  • 6. See Israel Sprays Gazan Farmland (cited in note 1).
  • 7. See Within Range: An Analysis of the Legality of the Land “Buffer Zone” in the Gaza Strip *9 (Diakonia, Aug 2011), archived at (“From January to May [2011] alone, at least 19 civilians—men, women and seven children—were killed and 252 others were injured including 73 children.”); Torture and Other Forms of Cruel, Inhumane and Degrading Treatment against the Palestinian Population in Gaza Strip by IOF *31 (Al Mezan Center for Human Rights, July 2011), archived at
    S7AU-7SPA (documenting 26 killings and 142 injuries over a two-year period).
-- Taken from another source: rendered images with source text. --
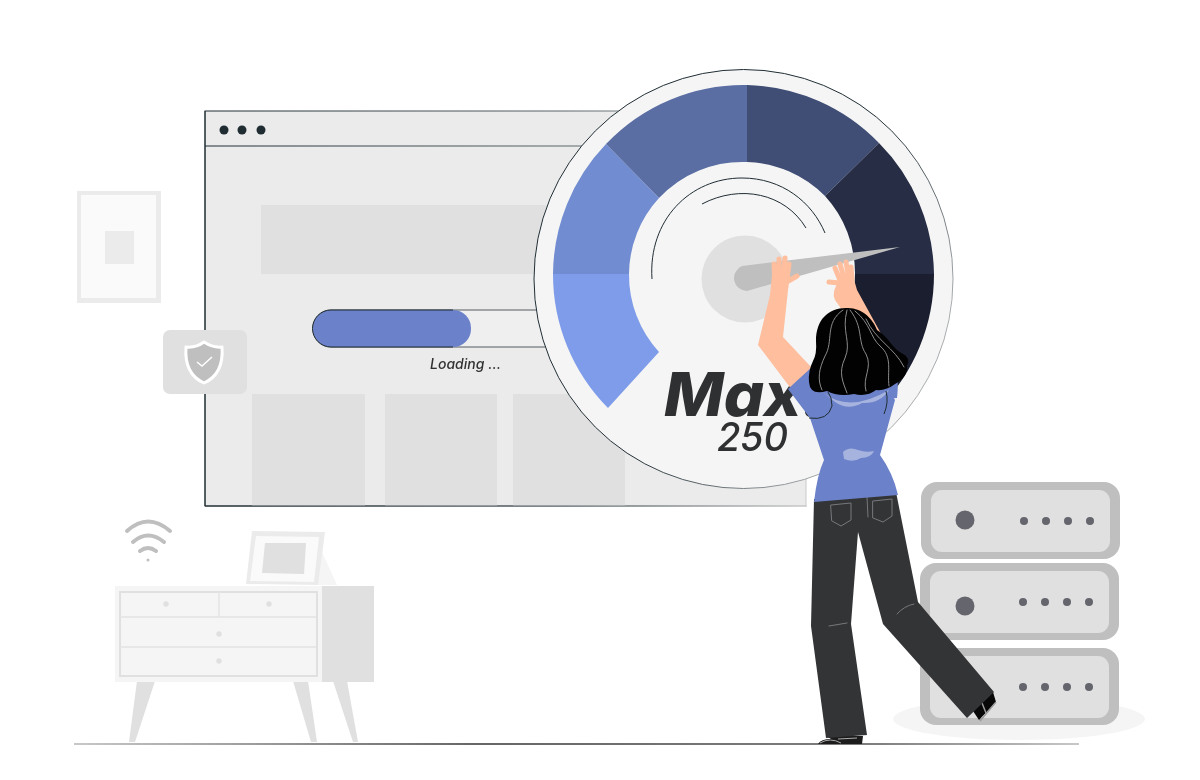
<!DOCTYPE html>
<html lang="en">
<head>
<meta charset="utf-8">
<title>Loading speed illustration</title>
<style>
:root {
  --ink: #1f2d33; --text: #2f3031; --blue: #6b81c9;
  --g1: #ebebeb; --g2: #e0e0e0; --g3: #f5f5f5; --g4: #bfbfbf; --g5: #fafafa;
  --skin: #ffbe9d; --trousers: #333436; --hair: #020202; --dot: #64656d;
}
html, body { margin: 0; background: #fff; overflow: hidden; }
svg { display: block; width: 1200px; height: 780px; }
.line { fill: none; stroke: var(--ink); stroke-width: 1; }
.g1 { fill: var(--g1); } .g2 { fill: var(--g2); } .g3 { fill: var(--g3); }
.g4 { fill: var(--g4); } .g5 { fill: var(--g5); }
.skin { fill: var(--skin); }
.blue { fill: var(--blue); }
.ink { fill: var(--ink); }
.dot { fill: var(--dot); }
.trousers { fill: var(--trousers); }
.seam { fill: none; stroke: #77787b; stroke-width: 1; stroke-linecap: round; }
.strand { fill: none; stroke: #8b8b8b; stroke-width: 1; stroke-linecap: round; }
.finger { fill: none; stroke: var(--skin); stroke-width: 5; stroke-linecap: round; stroke-linejoin: round; }
text { font-family: Inter, "Open Sans", sans-serif; font-style: italic; fill: var(--text); }
.label { font-size: 14px; font-weight: 500; }
.max { font-size: 60px; font-weight: 800; }
.value { font-size: 39px; font-weight: 500; }
</style>
</head>
<body>
<svg viewBox="0 0 1200 780" role="img" aria-label="A woman pushes the needle of a speed gauge in front of a loading browser window">
  <defs>
    <linearGradient id="edge-fade" gradientUnits="userSpaceOnUse" x1="205" y1="0" x2="807" y2="0">
      <stop offset="0" stop-color="#1f2d33"/>
      <stop offset=".6" stop-color="#5a6468"/>
      <stop offset="1" stop-color="#c9c9c9"/>
    </linearGradient>
    <linearGradient id="floor-fade" gradientUnits="userSpaceOnUse" x1="74" y1="0" x2="1079" y2="0">
      <stop offset="0" stop-color="#b5b5b5"/>
      <stop offset=".4" stop-color="#333"/>
      <stop offset=".8" stop-color="#555"/>
      <stop offset="1" stop-color="#b5b5b5"/>
    </linearGradient>
    <linearGradient id="dial-edge" gradientUnits="userSpaceOnUse" x1="820" y1="200" x2="955" y2="300">
      <stop offset="0" stop-color="#1f2d33"/>
      <stop offset="1" stop-color="#a9acae"/>
    </linearGradient>
    <g id="server">
      <rect class="g4" width="199" height="77" rx="16"/>
      <rect class="g2" x="10" y="8" width="179" height="62" rx="11"/>
      <circle class="dot" cx="103" cy="39" r="4"/>
      <circle class="dot" cx="125" cy="39" r="4"/>
      <circle class="dot" cx="147" cy="39" r="4"/>
      <circle class="dot" cx="169" cy="39" r="4"/>
    </g>
  </defs>

  <g id="wall-frame">
    <rect class="g1" x="77" y="191" width="84" height="112"/>
    <rect class="g5" x="81" y="195" width="75" height="103"/>
    <rect class="g1" x="105" y="231" width="29" height="33"/>
  </g>

  <g id="wifi" fill="none" stroke="#bfbfbf" stroke-width="4" stroke-linecap="round">
    <path d="M127 531Q148 512 170 531"/>
    <path d="M133 542Q148 529 164 542"/>
    <path d="M140 551Q148 545 156 551"/>
    <circle class="g4" cx="148" cy="560" r="1.5" stroke="none"/>
  </g>

  <g id="sideboard">
    <polygon class="g3" points="322,552 337,585 316,585"/>
    <polygon class="g1" points="252,531 325,532 318,585 246,584"/>
    <polygon class="g5" points="256,536 319,537 314,582 250,581"/>
    <polygon class="g2" points="265,543 306,543 304,574 262,573"/>
    <polygon class="g2" points="137,681 155,681 135,742 129,742"/>
    <polygon class="g2" points="293,681 308,681 317,742 311,742"/>
    <polygon class="g2" points="333,681 347,681 358,742 353,742"/>
    <rect class="g3" x="115" y="586" width="208" height="96"/>
    <rect class="g2" x="322" y="586" width="52" height="96"/>
    <rect x="120" y="592" width="197" height="84" fill="#f5f5f5" stroke="#e0e0e0" stroke-width="2"/>
    <path d="M120 617H317M120 647H317M219 592V617" fill="none" stroke="#e4e4e4" stroke-width="1.5"/>
    <g class="g2">
      <circle cx="166" cy="604" r="2.7"/><circle cx="269" cy="604" r="2.7"/>
      <circle cx="219" cy="634" r="2.7"/><circle cx="219" cy="661" r="2.7"/>
    </g>
  </g>

  <g id="browser">
    <rect x="205" y="111" width="601" height="395" class="g1" stroke="url(#edge-fade)"/>
    <path d="M205 146H806" stroke="url(#edge-fade)"/>
    <g class="ink"><circle cx="224" cy="130" r="4.5"/><circle cx="242" cy="130" r="4.5"/><circle cx="261" cy="130" r="4.5"/></g>
    <g class="g2">
      <rect x="261" y="205" width="400" height="69"/>
      <rect x="252" y="394" width="113" height="112"/>
      <rect x="385" y="394" width="112" height="112"/>
      <rect x="513" y="394" width="112" height="112"/>
    </g>
    <path d="M205 506H807" stroke="url(#edge-fade)"/>
    <path d="M205 111V506" class="line"/>
    <rect x="313" y="310" width="330" height="37" rx="18" fill="#efefef" stroke="#555d61"/>
    <rect class="blue" x="313" y="310" width="158" height="37" rx="18"/>
    <path class="line" d="M453 310H331A18 18 0 0 0 331 347H453"/>
    <text class="label" x="430" y="369" textLength="71">Loading ...</text>
  </g>

  <g id="security-badge">
    <rect class="g2" x="163" y="330" width="84" height="64" rx="7"/>
    <path d="M204 342Q213 348 222 347Q224 374 204 383Q184 374 186 347Q196 348 204 342Z" fill="#bfbfbf" stroke="#fff" stroke-width="3" stroke-linejoin="round"/>
    <path d="M197 362L202 366L212 357" fill="none" stroke="#fff" stroke-width="1.5"/>
  </g>

  <g id="servers">
    <ellipse cx="1019" cy="719" rx="126" ry="21" class="g3"/>
    <use href="#server" x="921" y="482"/>
    <use href="#server" x="920" y="563"/>
    <use href="#server" x="920" y="648"/>
    <circle class="dot" cx="965" cy="520" r="9.5"/>
    <circle class="dot" cx="965" cy="606" r="9.5"/>
  </g>

  <path id="floor" d="M74 744H1079" stroke="url(#floor-fade)" stroke-width="1.3"/>

  <g id="gauge">
    <circle cx="743.5" cy="279" r="209.5" class="g3" stroke="url(#dial-edge)"/>
    <g id="speed-bands">
      <path fill="#7e9ce9" d="M608 408A190 190 0 0 1 553 274H629A114 114 0 0 0 659 352Z"/>
      <path fill="#718cd0" d="M553 274A190 190 0 0 1 606 144L659 198A114 114 0 0 0 629 274Z"/>
      <path fill="#5a6ea3" d="M606 144A190 190 0 0 1 747 85V162A114 114 0 0 0 659 198Z"/>
      <path fill="#404e76" d="M747 85A190 190 0 0 1 879 143L825 196A114 114 0 0 0 747 162Z"/>
      <path fill="#262d45" d="M879 143A190 190 0 0 1 934 274H855A114 114 0 0 0 825 196Z"/>
      <path fill="#1a1e2e" d="M934 274A190 190 0 0 1 879 408L825 352A114 114 0 0 0 855 274Z"/>
    </g>
    <path class="line" d="M652 279C648 220 690 178 742 178C782 178 812 202 825 233"/>
    <path class="line" d="M702 204C740 184 785 193 806 228"/>
    <circle cx="745" cy="279" r="43.5" class="g2"/>
    <path class="g4" d="M742 266L900 247L747 291A13 13 0 0 1 742 266Z"/>
    <text class="max" x="664" y="416" textLength="160" lengthAdjust="spacingAndGlyphs">Max.</text>
    <text class="value" x="717" y="451" textLength="71" lengthAdjust="spacingAndGlyphs">250</text>
  </g>

  <g id="woman">
    <g id="right-arm">
      <path class="skin" d="M839 281Q847 269 853 276L857 290L890 350L872 352L835 300Q831 292 839 281Z"/>
      <path class="finger" d="M842 285L835 268M845 281L840 264M849 279L846 262M852 279L851 267M840 283L829 282"/>
      <path class="blue" d="M886 342Q901 365 897 398L868 400L865 358Z"/>
    </g>
    <g id="left-arm">
      <path class="skin" d="M772 275Q781 268 790 275L788 290L783 337L812 368L792 390L758 345L770 295Z"/>
      <path class="finger" d="M775 283L774 264M779 279L779 259M783 279L785 258M787 279L789 264M785 283L797 276"/>
    </g>

    <g id="shoes">
      <path fill="#1c1c1c" d="M826 736H863L862 744H818Q821 739 831 739Z"/>
      <path d="M820 743Q830 737 841 743M838 739L857 738" stroke="#aaa" fill="none"/>
      <polygon points="973,711 993,692 996,702 979,720" fill="#080808"/>
      <path d="M996 702L980 721M982 703L986 713" stroke="#9b9b9b" stroke-width="1.5"/>
    </g>
    <g id="trousers">
      <path class="trousers" d="M814 499L896 492L918 602L994 692L967 718L883 624L858 532L851 624L867 735L826 738L811 626Z"/>
      <path class="seam" d="M831 505L851 503V520L841 526L832 521ZM873 501L892 499V516L883 522L873 518ZM867 497L868 517M829 626L847 623M897 614Q904 606 914 604"/>
    </g>

    <path id="shirt" class="blue" d="M788 389L813 366L838 385L886 386L895 400L889 422L880 455Q893 473 898 495L814 502Q817 475 824 460L810 418Z"/>
    <path d="M823 392Q848 414 889 390Q880 404 862 403Q848 411 835 402Z" fill="#a6b3df"/>
    <path d="M843 452Q849 446 858 450Q866 453 874 451Q871 458 861 458Q853 463 844 459Z" fill="#a6b3df"/>
    <path class="line" d="M809 418Q828 421 832 406Q832 397 828 392M886 391Q889 402 884 414"/>

    <g id="hair">
      <path fill="var(--hair)" d="M846 308C862 307 873 319 877 330C890 338 892 349 903 354Q911 358 907 366Q908 377 895 384Q886 391 876 390Q867 397 854 394Q838 397 827 391Q810 396 809 382Q808 371 813 361Q817 354 816 341C816 320 828 308 846 308Z"/>
      <path class="strand" d="M843 310C824 323 834 341 825 356C819 369 817 379 822 390M847 310C841 332 852 342 845 358C838 373 843 382 847 393M850 310C864 328 857 341 866 354C873 368 862 377 866 391M855 311C871 324 870 337 880 346C893 357 887 371 889 386M866 319C876 341 894 347 904 367"/>
    </g>
  </g>
</svg>
</body>
</html>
  • 8. See Chris Grocott and Gareth Stockey, Gibraltar: A Modern History ix, 11 (Wales 2012).
  • 9. See Charles A. Kupchan, How Enemies Become Friends: The Sources of Stable Peace 193 n 11 (Princeton 2010).
  • 10. See Martin S. Alexander, The Military Consequences for France of the End of Locarno, 22 Intelligence & Natl Sec 563, 563 (2007).
  • 11. See Peter Worthing, A Military History of Modern China 117 (Praeger 2007).
  • 12. See Brent Langhals, Demilitarized Zone (DMZ), in Spencer C. Tucker, ed, Encyclopedia of the Vietnam War: A Political, Social, and Military History 157, 157 (ABC-CLIO 1998).
  • 13. See Kupchan, How Enemies Become Friends at 115 (cited in note 9).
  • 14. See Peter N. Stearns, ed, Demilitarization in the Contemporary World 4 (Illinois 2013).
  • 15. See Lionel Beehner and Gustav Meibauer, The Futility of Buffer Zones in International Politics, 60 Orbis 248, 248 (2016).
  • 16. Stephen D. Krasner, Regimes and the Limits of Realism: Regimes as Autonomous Variables, 36 Intl Org 497, 498–99 (1982).
  • 17. See, for example, Kenneth N. Waltz, Theory of International Politics 98–99 (McGraw-Hill 1979) (focusing on the relationship between state actors in a systems theory of international politics).
  • 18. Beehner and Meibauer, 60 Orbis at 251 (cited in note 15).
  • 19. A “fifth column” is defined as “a group of secret sympathizers or supporters of an enemy that engage in espionage or sabotage within defense lines or national borders.” Merriam-Webster’s Collegiate Dictionary 466 (11th ed 2003).
  • 20. Beehner and Meibauer, 60 Orbis at 251 (cited in note 15).
  • 21. One notable exception is the recent attempts by Palestinian advocacy groups to hold Israel to account for its no-go zone. See Jillian Kestler-D’Amours, Gaza Farmers Seek Damages for Israel’s Crop-Spraying (Al Jazeera, July 13, 2016), archived at
    Q3Z5-N7YJ; Response to Gisha’s Freedom of Information Application Regarding Gaza’s “Buffer Zone” (Gisha), archived at
  • 22. Playing on the just war theory concepts of jus ad bellum (just cause for war) and jus in bello (just conduct in war), “jus ad buffer zone” and “jus in buffer zone” here are taken to mean, respectively, just cause for the establishment of a buffer zone and just conduct within a buffer zone.